Start of Dataset content

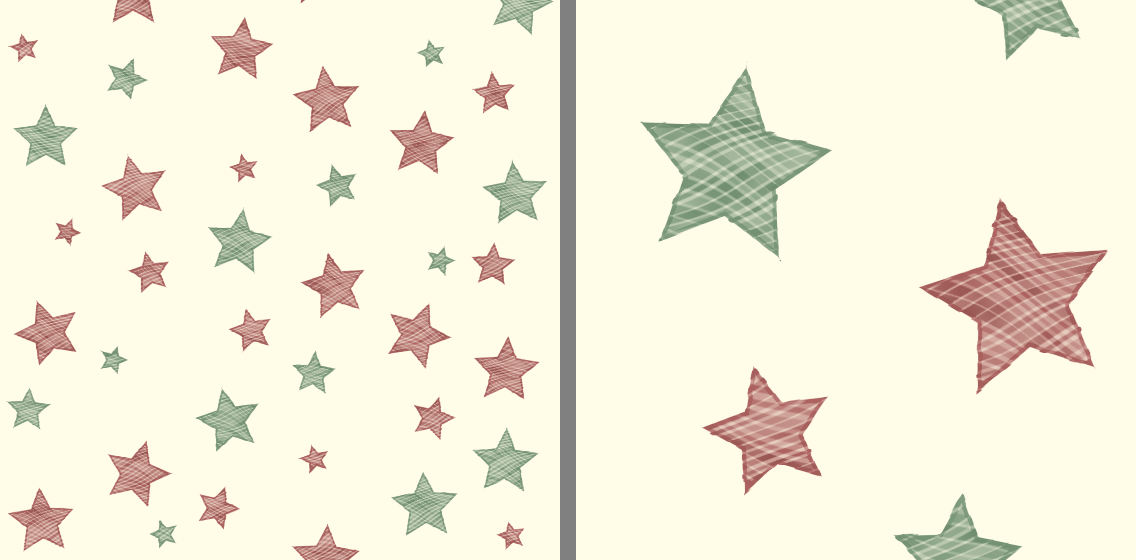
Left: the whole. Right: its middle third, enlarged.
This pattern is drawn by a Shadertoy shader. Its source:

```glsl
// Scattered red and green five-pointed stars, shaded with crossed pencil strokes on cream.

float hash(vec2 p) {
    return fract(sin(dot(p, vec2(127.1, 311.7))) * 43758.5453);
}

mat2 rotation(float angle) {
    float c = cos(angle), s = sin(angle);
    return mat2(c, -s, s, c);
}

// Signed distance to the edge lines of a star with one tip pointing up
float starDistance(vec2 p, float radius) {
    const float sector = 1.2566371;
    float angle = mod(atan(p.x, p.y) + 0.5 * sector, sector) - 0.5 * sector;
    vec2 folded = length(p) * vec2(cos(angle), abs(sin(angle)));
    return dot(folded - vec2(radius, 0.0), vec2(0.418, 0.908));
}

// Parallel, slightly wavering pencil strokes: x = ink, y = random value of the stroke
vec2 pencilStrokes(vec2 p, float angle, float density, float seed, float pixel) {
    vec2 q = rotation(angle) * p;
    float across = q.y * density + 0.7 * sin(q.x * 7.0 + q.y * 9.0 + seed * 40.0);
    float id = floor(across);
    float tone = hash(vec2(id, seed * 57.0));
    float halfWidth = 0.2 + 0.3 * tone;
    float blur = 0.5 * pixel * density + 0.05;
    float line = 1.0 - smoothstep(halfWidth - blur, halfWidth + blur, abs(across - id - 0.5));
    float pressure = 0.75 + 0.25 * sin(q.x * 11.0 + tone * 30.0);
    return vec2(line * pressure, tone);
}

void mainImage(out vec4 fragColor, in vec2 fragCoord) {
    // Six cells per canvas height, every other column shifted by half a cell
    vec2 p = fragCoord / iResolution.y * 6.0;
    float pixel = 6.0 / iResolution.y;
    p.y += 0.5 * mod(floor(p.x), 2.0);
    vec2 cell = floor(p);
    float seed = hash(cell + 3.7);

    // Evenly spread choice of large, medium and small stars
    float kind = fract(dot(cell, vec2(0.7549, 0.5698)) + 0.1);
    float radius = kind < 0.47 ? 0.37 : kind < 0.8 ? 0.24 : 0.16;
    radius *= 0.97 + 0.06 * seed;

    // Each star keeps inside its own cell
    vec2 jitter = vec2(hash(cell + 11.3), hash(cell + 29.1)) * 2.0 - 1.0;
    vec2 local = p - cell - 0.5 - jitter * (0.47 - radius);
    float turn = (hash(cell + 47.9) - 0.5) * 0.75;

    // Crossed hatching
    vec2 rising = pencilStrokes(local, 0.38 + 0.3 * (seed - 0.5), 29.0, seed, pixel);
    vec2 falling = pencilStrokes(local, -0.5 + 0.3 * (seed - 0.5), 25.0, seed + 1.3, pixel);

    // Stroke ends make the contour a little ragged
    float edge = starDistance(rotation(turn) * local, radius);
    edge += 0.012 * (rising.y - 0.5) * rising.x;
    float inside = 1.0 - smoothstep(-0.7 * pixel, 0.7 * pixel, edge);
    float outline = 1.0 - smoothstep(0.004, 0.006 + pixel, abs(edge + 0.008));

    // Ink colours, darker where strokes cross
    bool isRed = fract(dot(cell, vec2(0.618, 0.414)) + 0.2) < 0.54;
    vec3 ink = isRed ? vec3(0.68, 0.39, 0.38) : vec3(0.50, 0.61, 0.49);
    vec3 darkInk = isRed ? vec3(0.58, 0.33, 0.31) : vec3(0.42, 0.54, 0.42);
    ink = mix(ink, darkInk, rising.x * falling.x * falling.y);

    float cover = 0.32 + 0.42 * rising.x + 0.3 * falling.x + 0.35 * outline;
    vec3 cream = vec3(1.0, 0.99, 0.91);
    fragColor = vec4(mix(cream, ink, inside * min(cover, 1.0)), 1.0);
}
```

End of Dataset content

## Description of the task:
What you return should match the material word for word, apart from the pictures.

## Result below:
Left: the whole. Right: its middle third, enlarged.
This pattern is drawn by a Shadertoy shader. Its source:

```glsl
// Scattered red and green five-pointed stars, shaded with crossed pencil strokes on cream.

float hash(vec2 p) {
    return fract(sin(dot(p, vec2(127.1, 311.7))) * 43758.5453);
}

mat2 rotation(float angle) {
    float c = cos(angle), s = sin(angle);
    return mat2(c, -s, s, c);
}

// Signed distance to the edge lines of a star with one tip pointing up
float starDistance(vec2 p, float radius) {
    const float sector = 1.2566371;
    float angle = mod(atan(p.x, p.y) + 0.5 * sector, sector) - 0.5 * sector;
    vec2 folded = length(p) * vec2(cos(angle), abs(sin(angle)));
    return dot(folded - vec2(radius, 0.0), vec2(0.418, 0.908));
}

// Parallel, slightly wavering pencil strokes: x = ink, y = random value of the stroke
vec2 pencilStrokes(vec2 p, float angle, float density, float seed, float pixel) {
    vec2 q = rotation(angle) * p;
    float across = q.y * density + 0.7 * sin(q.x * 7.0 + q.y * 9.0 + seed * 40.0);
    float id = floor(across);
    float tone = hash(vec2(id, seed * 57.0));
    float halfWidth = 0.2 + 0.3 * tone;
    float blur = 0.5 * pixel * density + 0.05;
    float line = 1.0 - smoothstep(halfWidth - blur, halfWidth + blur, abs(across - id - 0.5));
    float pressure = 0.75 + 0.25 * sin(q.x * 11.0 + tone * 30.0);
    return vec2(line * pressure, tone);
}

void mainImage(out vec4 fragColor, in vec2 fragCoord) {
    // Six cells per canvas height, every other column shifted by half a cell
    vec2 p = fragCoord / iResolution.y * 6.0;
    float pixel = 6.0 / iResolution.y;
    p.y += 0.5 * mod(floor(p.x), 2.0);
    vec2 cell = floor(p);
    float seed = hash(cell + 3.7);

    // Evenly spread choice of large, medium and small stars
    float kind = fract(dot(cell, vec2(0.7549, 0.5698)) + 0.1);
    float radius = kind < 0.47 ? 0.37 : kind < 0.8 ? 0.24 : 0.16;
    radius *= 0.97 + 0.06 * seed;

    // Each star keeps inside its own cell
    vec2 jitter = vec2(hash(cell + 11.3), hash(cell + 29.1)) * 2.0 - 1.0;
    vec2 local = p - cell - 0.5 - jitter * (0.47 - radius);
    float turn = (hash(cell + 47.9) - 0.5) * 0.75;

    // Crossed hatching
    vec2 rising = pencilStrokes(local, 0.38 + 0.3 * (seed - 0.5), 29.0, seed, pixel);
    vec2 falling = pencilStrokes(local, -0.5 + 0.3 * (seed - 0.5), 25.0, seed + 1.3, pixel);

    // Stroke ends make the contour a little ragged
    float edge = starDistance(rotation(turn) * local, radius);
    edge += 0.012 * (rising.y - 0.5) * rising.x;
    float inside = 1.0 - smoothstep(-0.7 * pixel, 0.7 * pixel, edge);
    float outline = 1.0 - smoothstep(0.004, 0.006 + pixel, abs(edge + 0.008));

    // Ink colours, darker where strokes cross
    bool isRed = fract(dot(cell, vec2(0.618, 0.414)) + 0.2) < 0.54;
    vec3 ink = isRed ? vec3(0.68, 0.39, 0.38) : vec3(0.50, 0.61, 0.49);
    vec3 darkInk = isRed ? vec3(0.58, 0.33, 0.31) : vec3(0.42, 0.54, 0.42);
    ink = mix(ink, darkInk, rising.x * falling.x * falling.y);

    float cover = 0.32 + 0.42 * rising.x + 0.3 * falling.x + 0.35 * outline;
    vec3 cream = vec3(1.0, 0.99, 0.91);
    fragColor = vec4(mix(cream, ink, inside * min(cover, 1.0)), 1.0);
}
```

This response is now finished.